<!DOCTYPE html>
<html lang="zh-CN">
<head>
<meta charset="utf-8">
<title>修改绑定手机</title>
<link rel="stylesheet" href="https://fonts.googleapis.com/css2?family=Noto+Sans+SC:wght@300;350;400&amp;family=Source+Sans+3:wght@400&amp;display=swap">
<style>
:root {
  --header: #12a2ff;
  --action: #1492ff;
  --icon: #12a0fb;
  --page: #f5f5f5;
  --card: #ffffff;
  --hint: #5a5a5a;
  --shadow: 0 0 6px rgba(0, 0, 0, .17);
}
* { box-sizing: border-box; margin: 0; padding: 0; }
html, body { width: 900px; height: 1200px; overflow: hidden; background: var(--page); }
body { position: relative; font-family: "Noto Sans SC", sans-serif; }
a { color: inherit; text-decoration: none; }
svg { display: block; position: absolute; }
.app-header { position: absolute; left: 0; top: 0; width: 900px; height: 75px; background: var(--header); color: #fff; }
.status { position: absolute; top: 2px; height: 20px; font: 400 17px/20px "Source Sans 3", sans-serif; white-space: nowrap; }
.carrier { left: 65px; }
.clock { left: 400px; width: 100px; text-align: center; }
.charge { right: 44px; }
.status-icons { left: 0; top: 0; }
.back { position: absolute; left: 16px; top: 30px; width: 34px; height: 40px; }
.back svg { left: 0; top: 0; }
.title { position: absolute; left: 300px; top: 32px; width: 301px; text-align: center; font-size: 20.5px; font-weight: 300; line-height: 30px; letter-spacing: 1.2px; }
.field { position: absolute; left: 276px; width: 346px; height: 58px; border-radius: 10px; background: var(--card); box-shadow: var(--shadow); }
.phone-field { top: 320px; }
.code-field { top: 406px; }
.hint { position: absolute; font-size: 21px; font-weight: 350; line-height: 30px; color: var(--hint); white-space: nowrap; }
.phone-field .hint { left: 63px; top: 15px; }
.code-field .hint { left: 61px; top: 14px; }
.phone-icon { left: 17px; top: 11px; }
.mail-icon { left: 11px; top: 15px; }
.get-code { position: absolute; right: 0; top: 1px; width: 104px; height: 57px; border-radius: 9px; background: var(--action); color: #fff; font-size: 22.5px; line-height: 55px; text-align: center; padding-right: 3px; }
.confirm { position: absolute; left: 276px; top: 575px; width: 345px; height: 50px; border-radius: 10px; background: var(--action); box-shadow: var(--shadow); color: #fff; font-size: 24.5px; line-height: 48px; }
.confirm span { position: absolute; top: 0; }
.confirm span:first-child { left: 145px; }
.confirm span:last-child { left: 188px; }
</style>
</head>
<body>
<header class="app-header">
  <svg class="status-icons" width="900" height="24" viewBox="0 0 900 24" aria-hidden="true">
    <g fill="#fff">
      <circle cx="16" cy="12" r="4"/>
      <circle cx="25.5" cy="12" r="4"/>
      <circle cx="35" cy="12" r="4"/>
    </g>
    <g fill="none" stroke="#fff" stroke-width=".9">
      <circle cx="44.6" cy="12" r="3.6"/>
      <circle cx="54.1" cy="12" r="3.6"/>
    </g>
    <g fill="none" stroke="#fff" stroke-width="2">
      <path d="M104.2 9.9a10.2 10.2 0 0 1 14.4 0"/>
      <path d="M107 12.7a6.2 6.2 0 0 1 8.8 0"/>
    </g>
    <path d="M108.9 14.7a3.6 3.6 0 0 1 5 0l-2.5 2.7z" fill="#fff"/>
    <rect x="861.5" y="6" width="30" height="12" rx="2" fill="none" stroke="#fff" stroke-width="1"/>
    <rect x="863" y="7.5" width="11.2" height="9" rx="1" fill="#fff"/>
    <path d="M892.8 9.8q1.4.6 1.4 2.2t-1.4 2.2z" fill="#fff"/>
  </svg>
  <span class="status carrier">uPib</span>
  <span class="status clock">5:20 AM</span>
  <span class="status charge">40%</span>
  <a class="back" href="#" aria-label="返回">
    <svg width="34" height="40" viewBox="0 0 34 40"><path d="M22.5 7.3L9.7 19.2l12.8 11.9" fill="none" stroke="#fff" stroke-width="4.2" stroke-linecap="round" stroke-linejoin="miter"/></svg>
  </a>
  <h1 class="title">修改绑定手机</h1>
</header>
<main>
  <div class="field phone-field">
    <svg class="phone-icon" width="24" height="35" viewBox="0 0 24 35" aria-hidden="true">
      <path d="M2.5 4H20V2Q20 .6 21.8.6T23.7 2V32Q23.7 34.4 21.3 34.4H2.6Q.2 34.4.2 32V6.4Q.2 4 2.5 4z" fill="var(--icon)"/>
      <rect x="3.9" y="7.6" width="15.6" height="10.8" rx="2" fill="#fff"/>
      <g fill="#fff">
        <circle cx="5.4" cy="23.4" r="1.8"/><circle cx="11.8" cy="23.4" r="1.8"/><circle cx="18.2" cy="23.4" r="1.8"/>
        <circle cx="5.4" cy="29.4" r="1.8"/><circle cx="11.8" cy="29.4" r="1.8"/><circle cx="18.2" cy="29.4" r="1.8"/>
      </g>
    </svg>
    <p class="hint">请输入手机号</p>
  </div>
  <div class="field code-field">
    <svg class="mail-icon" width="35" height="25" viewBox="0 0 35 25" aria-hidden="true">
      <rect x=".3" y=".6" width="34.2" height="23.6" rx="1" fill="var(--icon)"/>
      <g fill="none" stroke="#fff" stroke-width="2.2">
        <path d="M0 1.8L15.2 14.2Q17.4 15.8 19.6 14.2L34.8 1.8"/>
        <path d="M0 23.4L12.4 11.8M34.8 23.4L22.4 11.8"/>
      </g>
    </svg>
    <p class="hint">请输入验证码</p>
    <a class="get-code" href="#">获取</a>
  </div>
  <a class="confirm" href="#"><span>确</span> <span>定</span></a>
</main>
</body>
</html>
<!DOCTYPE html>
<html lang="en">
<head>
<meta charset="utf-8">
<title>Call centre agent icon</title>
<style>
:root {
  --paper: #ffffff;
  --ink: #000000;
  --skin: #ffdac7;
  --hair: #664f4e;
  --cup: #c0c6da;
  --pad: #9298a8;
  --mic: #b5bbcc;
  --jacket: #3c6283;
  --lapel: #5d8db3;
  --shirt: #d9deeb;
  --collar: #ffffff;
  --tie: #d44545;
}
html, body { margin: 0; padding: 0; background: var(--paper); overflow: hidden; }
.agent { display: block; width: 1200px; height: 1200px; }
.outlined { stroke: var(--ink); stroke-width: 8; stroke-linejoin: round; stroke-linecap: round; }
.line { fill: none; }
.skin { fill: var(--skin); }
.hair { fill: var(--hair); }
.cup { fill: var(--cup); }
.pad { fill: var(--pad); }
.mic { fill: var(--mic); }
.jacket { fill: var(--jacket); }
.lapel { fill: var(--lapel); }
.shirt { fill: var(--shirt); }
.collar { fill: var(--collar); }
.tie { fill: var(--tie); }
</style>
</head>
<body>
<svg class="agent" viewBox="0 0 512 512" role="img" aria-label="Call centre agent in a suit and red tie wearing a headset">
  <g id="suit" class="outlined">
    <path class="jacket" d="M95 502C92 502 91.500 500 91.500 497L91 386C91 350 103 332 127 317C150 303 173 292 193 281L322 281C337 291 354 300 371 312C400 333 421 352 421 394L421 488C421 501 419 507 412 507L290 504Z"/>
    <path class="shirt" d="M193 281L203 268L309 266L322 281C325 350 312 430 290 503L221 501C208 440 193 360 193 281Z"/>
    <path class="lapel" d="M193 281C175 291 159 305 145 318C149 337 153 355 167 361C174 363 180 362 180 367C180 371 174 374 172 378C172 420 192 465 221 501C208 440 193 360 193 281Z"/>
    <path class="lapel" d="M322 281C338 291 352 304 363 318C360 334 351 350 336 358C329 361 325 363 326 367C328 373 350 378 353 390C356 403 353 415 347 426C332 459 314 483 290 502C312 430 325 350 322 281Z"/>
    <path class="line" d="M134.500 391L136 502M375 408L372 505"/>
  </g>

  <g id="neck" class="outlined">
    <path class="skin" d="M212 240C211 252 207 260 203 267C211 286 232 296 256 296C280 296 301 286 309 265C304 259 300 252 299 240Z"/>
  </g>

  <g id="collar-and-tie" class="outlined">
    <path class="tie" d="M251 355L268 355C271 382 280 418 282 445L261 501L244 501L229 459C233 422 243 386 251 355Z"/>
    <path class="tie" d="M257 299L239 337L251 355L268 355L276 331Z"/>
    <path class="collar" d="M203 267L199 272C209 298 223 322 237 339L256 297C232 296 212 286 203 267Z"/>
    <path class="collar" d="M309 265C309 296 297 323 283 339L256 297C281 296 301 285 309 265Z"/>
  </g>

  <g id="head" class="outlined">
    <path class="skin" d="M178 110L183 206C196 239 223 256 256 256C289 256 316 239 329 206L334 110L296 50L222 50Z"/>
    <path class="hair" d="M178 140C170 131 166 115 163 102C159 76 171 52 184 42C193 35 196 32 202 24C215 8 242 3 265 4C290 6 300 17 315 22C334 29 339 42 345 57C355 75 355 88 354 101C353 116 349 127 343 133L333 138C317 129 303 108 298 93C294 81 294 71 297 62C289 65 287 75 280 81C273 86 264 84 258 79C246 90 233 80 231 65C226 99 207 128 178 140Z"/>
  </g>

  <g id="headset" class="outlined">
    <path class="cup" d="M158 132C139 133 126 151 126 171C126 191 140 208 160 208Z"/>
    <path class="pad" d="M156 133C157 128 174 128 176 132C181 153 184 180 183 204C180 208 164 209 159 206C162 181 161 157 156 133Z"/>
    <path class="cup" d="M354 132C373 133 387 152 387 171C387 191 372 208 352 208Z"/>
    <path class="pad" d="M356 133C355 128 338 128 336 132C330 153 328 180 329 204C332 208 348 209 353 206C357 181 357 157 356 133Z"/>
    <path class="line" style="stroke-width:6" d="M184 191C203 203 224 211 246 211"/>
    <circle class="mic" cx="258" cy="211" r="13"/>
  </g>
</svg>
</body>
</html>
────────────────
What to work on: Start with the first line of the data and print every line exactly. The line containing "absolute; left: 0;" is the last one to include.

Solution for this task:
<!DOCTYPE html>
<html lang="zh-CN">
<head>
<meta charset="utf-8">
<title>修改绑定手机</title>
<link rel="stylesheet" href="https://fonts.googleapis.com/css2?family=Noto+Sans+SC:wght@300;350;400&amp;family=Source+Sans+3:wght@400&amp;display=swap">
<style>
:root {
  --header: #12a2ff;
  --action: #1492ff;
  --icon: #12a0fb;
  --page: #f5f5f5;
  --card: #ffffff;
  --hint: #5a5a5a;
  --shadow: 0 0 6px rgba(0, 0, 0, .17);
}
* { box-sizing: border-box; margin: 0; padding: 0; }
html, body { width: 900px; height: 1200px; overflow: hidden; background: var(--page); }
body { position: relative; font-family: "Noto Sans SC", sans-serif; }
a { color: inherit; text-decoration: none; }
svg { display: block; position: absolute; }
.app-header { position: absolute; left: 0; top: 0; width: 900px; height: 75px; background: var(--header); color: #fff; }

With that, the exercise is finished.